A modified message that changes people who hear God speaking 

Free Grace United churches always hear the same sermons at the various locations. Kingore follows suit, although he modifies the message to make it into a conversation around tables. The jail allows a maximum of 18 people to attend at one time. 


Related: Another pastor also repurposed his preaching as more of a discussion 


Kingore has built relationships with people to understand their general spiritual perspectives better. Many have been hurt by churches because of their situation. 


On top of the pain, they’re confused about who God is and how to live a life of faith, he said. This is especially true for many of the indigenous people who’ve been taught ideas that are in the Bible, such as a creator God, and some ideas that aren’t in God’s word. 


“I just like to see them go from being really sad to reading their Bible and actually understanding it,” he said. 


man reading Bible in jail 

He’s not just sharing God’s word; he’s sharing his time 


Kingore visits the jail weekly for two to three hours to help change lives. He also goes in randomly to talk with people if they need him. In between, people can call him or e-mail him from the jail. 

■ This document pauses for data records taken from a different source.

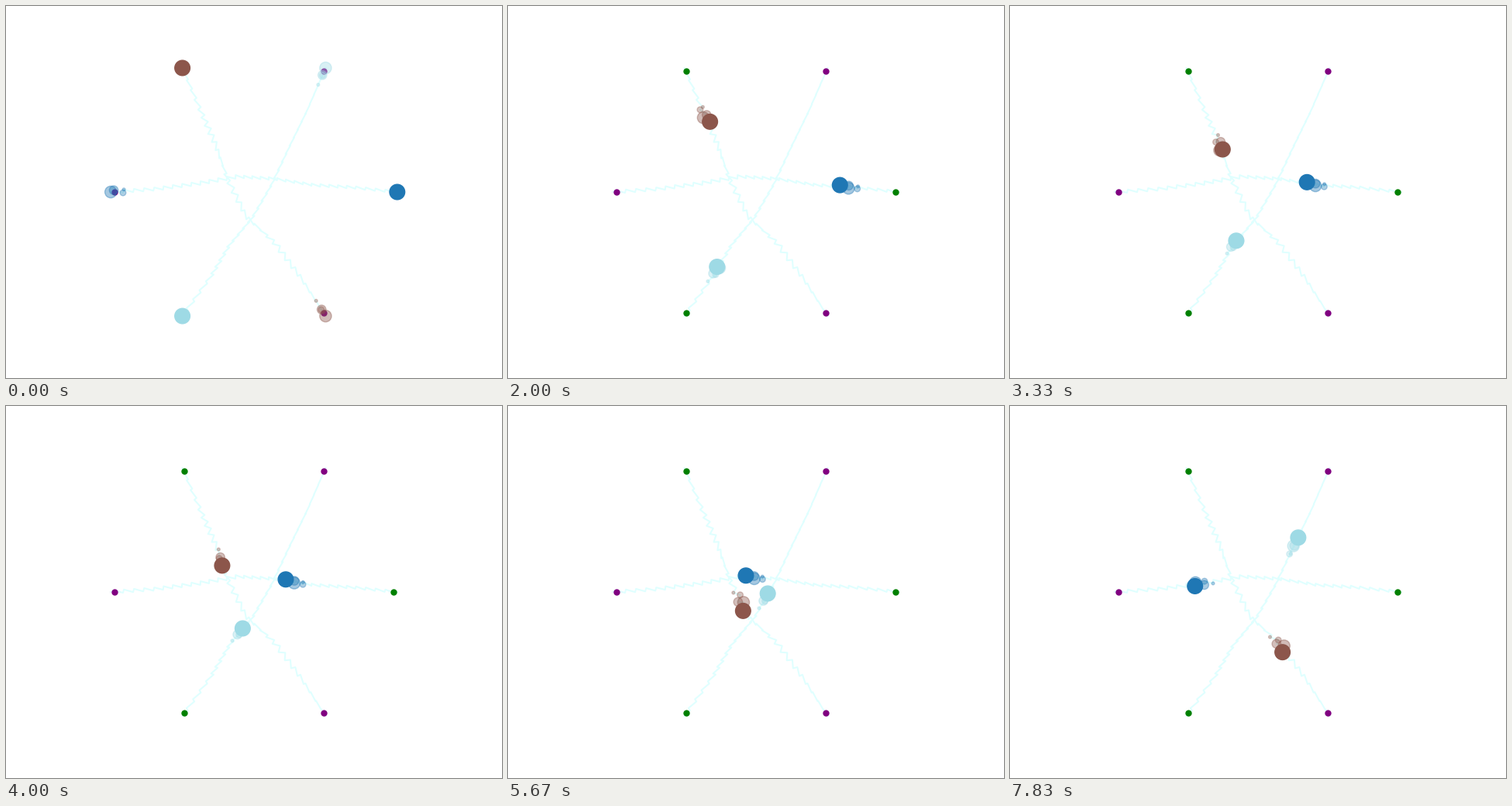
A matplotlib script that plays this animation: 640x480 px, repeating every 8 s.

```python
import numpy as np
import matplotlib.pyplot as plt
from matplotlib.animation import FuncAnimation

W, H, DPI = 640, 480, 100
FRAMES, INTERVAL = 48, 166.5
STEPS = 64          # length of a complete walk
SWING = 3.3         # sideways reach of each zigzag step
TRAIL = 4


def on_circle(radius, degrees):
    a = np.radians(degrees)
    return W / 2 + radius * np.cos(a), H / 2 + radius * np.sin(a)


def walk(start, via, swing_from, swing_to):
    """Cross the circle through evenly timed points, stepping from side to side.

    The side step points along an angle that eases from swing_from to swing_to.
    """
    ends = on_circle(184.8, start), on_circle(184.8, start + 180)
    x, y = np.array([ends[0], *via, ends[1]]).T
    t = np.linspace(0, 1, STEPS)
    knots = np.linspace(0, 1, len(x))
    ease = t * t * (3 - 2 * t)
    angle = np.radians(swing_from + (swing_to - swing_from) * ease)
    side = SWING * (-1) ** np.arange(STEPS)
    path = np.column_stack([np.interp(t, knots, x) + side * np.cos(angle),
                            np.interp(t, knots, y) + side * np.sin(angle)])
    path[[0, -1]] = ends
    return path


blue = walk(0, [(448, 234), (397, 231), (347, 223),
                (299, 220), (248, 229), (194, 236)], -145, -145)
brown = walk(240, [(251, 135), (270, 178), (286, 224),
                   (310, 272), (347, 306), (380, 350)], 50, -480)
pale = walk(120, [(265, 348), (288, 309), (318, 273),
                  (343, 230), (365, 183), (388, 136)], 156, 116)

paths = [blue, brown, pale]
colors = plt.get_cmap("tab20")(np.linspace(0, 1, 3))

fig = plt.figure(figsize=(W / DPI, H / DPI), dpi=DPI, facecolor="white")
ax = fig.add_axes([0, 0, 1, 1])
ax.set_xlim(0, W)
ax.set_ylim(H, 0)
ax.axis("off")

for path in paths:
    ax.plot(*path.T, color="lightcyan", lw=1.5, zorder=1)

for first, color in [(0, "green"), (60, "purple")]:
    ax.scatter(*on_circle(180, first + np.arange(0, 360, 120)),
               s=25, color=color, zorder=2)


def dots(size, alpha, z):
    return ax.scatter([0] * 3, [0] * 3, s=size, c=colors, alpha=alpha, zorder=z)


# The walkers come first, followed by ever smaller and fainter past positions.
layers = [dots(200, 1, 5)]
for k in range(TRAIL, 0, -1):
    layers.append(dots(7.5 * k * k, 0.3 + 0.025 * k, 3 + 0.1 * k))


def update(n):
    for back, layer in enumerate(layers):
        layer.set_offsets([path[(n - back) % STEPS] for path in paths])
    return layers


anim = FuncAnimation(fig, update, frames=FRAMES, interval=INTERVAL,
                     repeat=True, repeat_delay=0)
plt.show()
```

That’s what Stephen’s been doing for a few years now. 


“He’s my pastor, my mentor and my friend,” Stephen said.  


Such intimacy is an uncommon reality in Stephen’s life. He’s usually avoided close relationships with anyone, especially men.  


Stephen once surrendered his life to God several years ago. He seriously lived for service, selflessness and love. But then he turned back into dysfunctional ways and lost all that he’d rebuilt. 


As a result, he lost everything, including his faith and, more than that, hope. He woke up in jail facing an $800,000 bail and a prison sentence longer than 25 years.  


“It took months for me to speak to God,” Stephen said. “I was ashamed and fearful he wanted nothing to do with someone who turned his back on him.” 


Then came a Sunday night when Kingore served coffee at the Mille Lacs County Jail.  


“I’ve been here 18 months with some serious ups and downs,” Stephen said. “Pastor Tom walks the walk. His prayers for me reach God’s ears, and his belief in me reaches my heart.” 


Converge's 10 districts have committed to deploying 312 church planters before 2026. Read more inspiring church planting stories and learn about the goal to send out 312 church planters in five years.

Ben Greene, Pastor & writer

Ben Greene is a freelance writer and pastor currently living in Massachusetts. Along with his ministry experience, he has served as a full-time writer for the Associated Press and in the newspaper industry.

Additional articles by Ben Greene